### WORK REQUIRED
When a line in the entries below contains the word "spacing", copy that line.

### RECORDS TO PROCESS
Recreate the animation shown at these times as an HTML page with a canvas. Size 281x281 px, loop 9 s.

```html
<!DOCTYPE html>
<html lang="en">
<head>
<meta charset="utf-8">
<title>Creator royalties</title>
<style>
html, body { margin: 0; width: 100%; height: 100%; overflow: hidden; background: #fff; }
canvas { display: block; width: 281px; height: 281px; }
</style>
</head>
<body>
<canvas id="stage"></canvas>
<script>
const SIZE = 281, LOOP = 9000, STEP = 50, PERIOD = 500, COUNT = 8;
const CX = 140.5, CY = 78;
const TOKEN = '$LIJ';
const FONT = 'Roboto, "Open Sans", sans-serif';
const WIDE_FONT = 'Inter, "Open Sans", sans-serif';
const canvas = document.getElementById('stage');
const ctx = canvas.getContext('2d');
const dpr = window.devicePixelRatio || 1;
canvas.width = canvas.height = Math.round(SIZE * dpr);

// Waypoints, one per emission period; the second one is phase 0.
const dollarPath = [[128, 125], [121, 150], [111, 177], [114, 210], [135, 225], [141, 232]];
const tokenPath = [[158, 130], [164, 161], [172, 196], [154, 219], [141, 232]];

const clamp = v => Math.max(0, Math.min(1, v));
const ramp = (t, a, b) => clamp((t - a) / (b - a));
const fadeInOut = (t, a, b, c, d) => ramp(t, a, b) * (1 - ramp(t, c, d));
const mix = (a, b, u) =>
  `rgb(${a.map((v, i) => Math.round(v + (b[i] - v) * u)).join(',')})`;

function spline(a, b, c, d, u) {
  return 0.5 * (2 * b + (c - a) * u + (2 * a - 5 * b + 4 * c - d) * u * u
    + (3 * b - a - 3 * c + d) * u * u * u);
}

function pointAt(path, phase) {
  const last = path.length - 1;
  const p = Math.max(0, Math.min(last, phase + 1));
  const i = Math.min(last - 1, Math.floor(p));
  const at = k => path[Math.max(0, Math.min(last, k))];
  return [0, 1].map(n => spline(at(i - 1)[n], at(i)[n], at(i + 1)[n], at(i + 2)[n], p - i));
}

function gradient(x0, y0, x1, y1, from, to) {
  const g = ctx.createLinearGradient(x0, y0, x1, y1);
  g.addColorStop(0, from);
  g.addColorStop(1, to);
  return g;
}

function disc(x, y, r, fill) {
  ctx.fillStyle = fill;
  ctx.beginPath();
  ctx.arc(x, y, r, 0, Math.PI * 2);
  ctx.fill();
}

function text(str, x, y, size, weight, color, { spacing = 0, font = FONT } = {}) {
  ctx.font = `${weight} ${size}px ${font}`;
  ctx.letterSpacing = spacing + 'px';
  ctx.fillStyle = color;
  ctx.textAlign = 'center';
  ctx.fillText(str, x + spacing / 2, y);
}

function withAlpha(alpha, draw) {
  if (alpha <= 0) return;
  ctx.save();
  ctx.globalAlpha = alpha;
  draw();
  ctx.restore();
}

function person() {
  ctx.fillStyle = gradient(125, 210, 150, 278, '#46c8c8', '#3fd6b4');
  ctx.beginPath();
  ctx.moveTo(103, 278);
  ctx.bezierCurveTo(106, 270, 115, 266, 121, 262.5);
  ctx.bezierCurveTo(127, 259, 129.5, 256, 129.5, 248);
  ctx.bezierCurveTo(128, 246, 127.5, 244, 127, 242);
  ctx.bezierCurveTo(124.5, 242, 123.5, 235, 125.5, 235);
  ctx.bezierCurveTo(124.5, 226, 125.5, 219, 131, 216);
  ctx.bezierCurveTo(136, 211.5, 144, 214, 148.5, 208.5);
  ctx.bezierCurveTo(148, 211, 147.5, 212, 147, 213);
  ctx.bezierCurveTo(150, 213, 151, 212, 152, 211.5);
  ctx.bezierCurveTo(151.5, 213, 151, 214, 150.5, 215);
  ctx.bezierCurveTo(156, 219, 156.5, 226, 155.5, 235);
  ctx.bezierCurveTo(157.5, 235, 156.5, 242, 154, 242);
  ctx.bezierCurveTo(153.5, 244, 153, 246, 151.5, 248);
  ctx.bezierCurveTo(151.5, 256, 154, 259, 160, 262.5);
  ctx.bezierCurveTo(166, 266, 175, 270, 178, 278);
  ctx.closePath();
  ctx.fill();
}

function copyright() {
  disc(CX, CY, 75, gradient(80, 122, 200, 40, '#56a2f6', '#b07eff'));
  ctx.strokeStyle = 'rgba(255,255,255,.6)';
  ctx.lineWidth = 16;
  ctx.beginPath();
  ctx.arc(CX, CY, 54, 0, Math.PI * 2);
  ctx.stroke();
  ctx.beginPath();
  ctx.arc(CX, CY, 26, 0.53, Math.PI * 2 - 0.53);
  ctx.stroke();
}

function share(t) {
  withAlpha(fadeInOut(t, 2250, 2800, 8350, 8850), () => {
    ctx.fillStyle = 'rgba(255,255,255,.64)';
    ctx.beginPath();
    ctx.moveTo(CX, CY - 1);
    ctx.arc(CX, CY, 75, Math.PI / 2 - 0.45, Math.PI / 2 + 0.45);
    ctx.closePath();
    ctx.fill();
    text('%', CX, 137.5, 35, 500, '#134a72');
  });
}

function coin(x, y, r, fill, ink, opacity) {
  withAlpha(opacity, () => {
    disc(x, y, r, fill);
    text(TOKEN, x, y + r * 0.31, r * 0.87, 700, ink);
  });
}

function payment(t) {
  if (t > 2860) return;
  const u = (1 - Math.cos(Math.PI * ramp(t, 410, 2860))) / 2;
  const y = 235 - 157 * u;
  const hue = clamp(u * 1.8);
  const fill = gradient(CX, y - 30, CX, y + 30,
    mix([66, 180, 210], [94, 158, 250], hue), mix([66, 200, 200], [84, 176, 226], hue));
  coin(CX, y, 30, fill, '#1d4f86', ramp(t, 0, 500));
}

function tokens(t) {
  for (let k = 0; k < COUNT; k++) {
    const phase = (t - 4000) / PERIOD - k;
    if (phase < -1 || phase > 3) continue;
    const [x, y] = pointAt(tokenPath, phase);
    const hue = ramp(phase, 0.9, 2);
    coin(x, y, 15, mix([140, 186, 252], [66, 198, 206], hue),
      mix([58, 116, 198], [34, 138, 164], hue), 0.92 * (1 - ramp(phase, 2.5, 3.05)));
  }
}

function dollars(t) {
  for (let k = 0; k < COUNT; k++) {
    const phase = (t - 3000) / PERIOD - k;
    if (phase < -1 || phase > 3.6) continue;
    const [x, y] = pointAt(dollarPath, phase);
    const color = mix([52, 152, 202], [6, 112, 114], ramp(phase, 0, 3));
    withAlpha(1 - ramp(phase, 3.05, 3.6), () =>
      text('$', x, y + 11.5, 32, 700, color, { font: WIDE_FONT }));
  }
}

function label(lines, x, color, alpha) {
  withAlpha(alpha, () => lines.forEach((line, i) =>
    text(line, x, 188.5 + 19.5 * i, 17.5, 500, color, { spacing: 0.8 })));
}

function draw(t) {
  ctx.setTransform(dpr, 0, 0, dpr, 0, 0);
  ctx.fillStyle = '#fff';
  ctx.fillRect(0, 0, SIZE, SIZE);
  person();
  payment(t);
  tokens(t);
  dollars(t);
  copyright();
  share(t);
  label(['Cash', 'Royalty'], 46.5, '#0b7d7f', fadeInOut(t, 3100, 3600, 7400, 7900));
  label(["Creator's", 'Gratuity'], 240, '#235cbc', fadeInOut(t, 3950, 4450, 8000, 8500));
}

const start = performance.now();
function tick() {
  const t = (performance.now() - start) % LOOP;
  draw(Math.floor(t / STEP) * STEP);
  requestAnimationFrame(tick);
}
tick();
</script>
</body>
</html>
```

### ANSWER TO THE PROBLEM
function text(str, x, y, size, weight, color, { spacing = 0, font = FONT } = {}) {
  ctx.letterSpacing = spacing + 'px';
  ctx.fillText(str, x + spacing / 2, y);
    text(line, x, 188.5 + 19.5 * i, 17.5, 500, color, { spacing: 0.8 })));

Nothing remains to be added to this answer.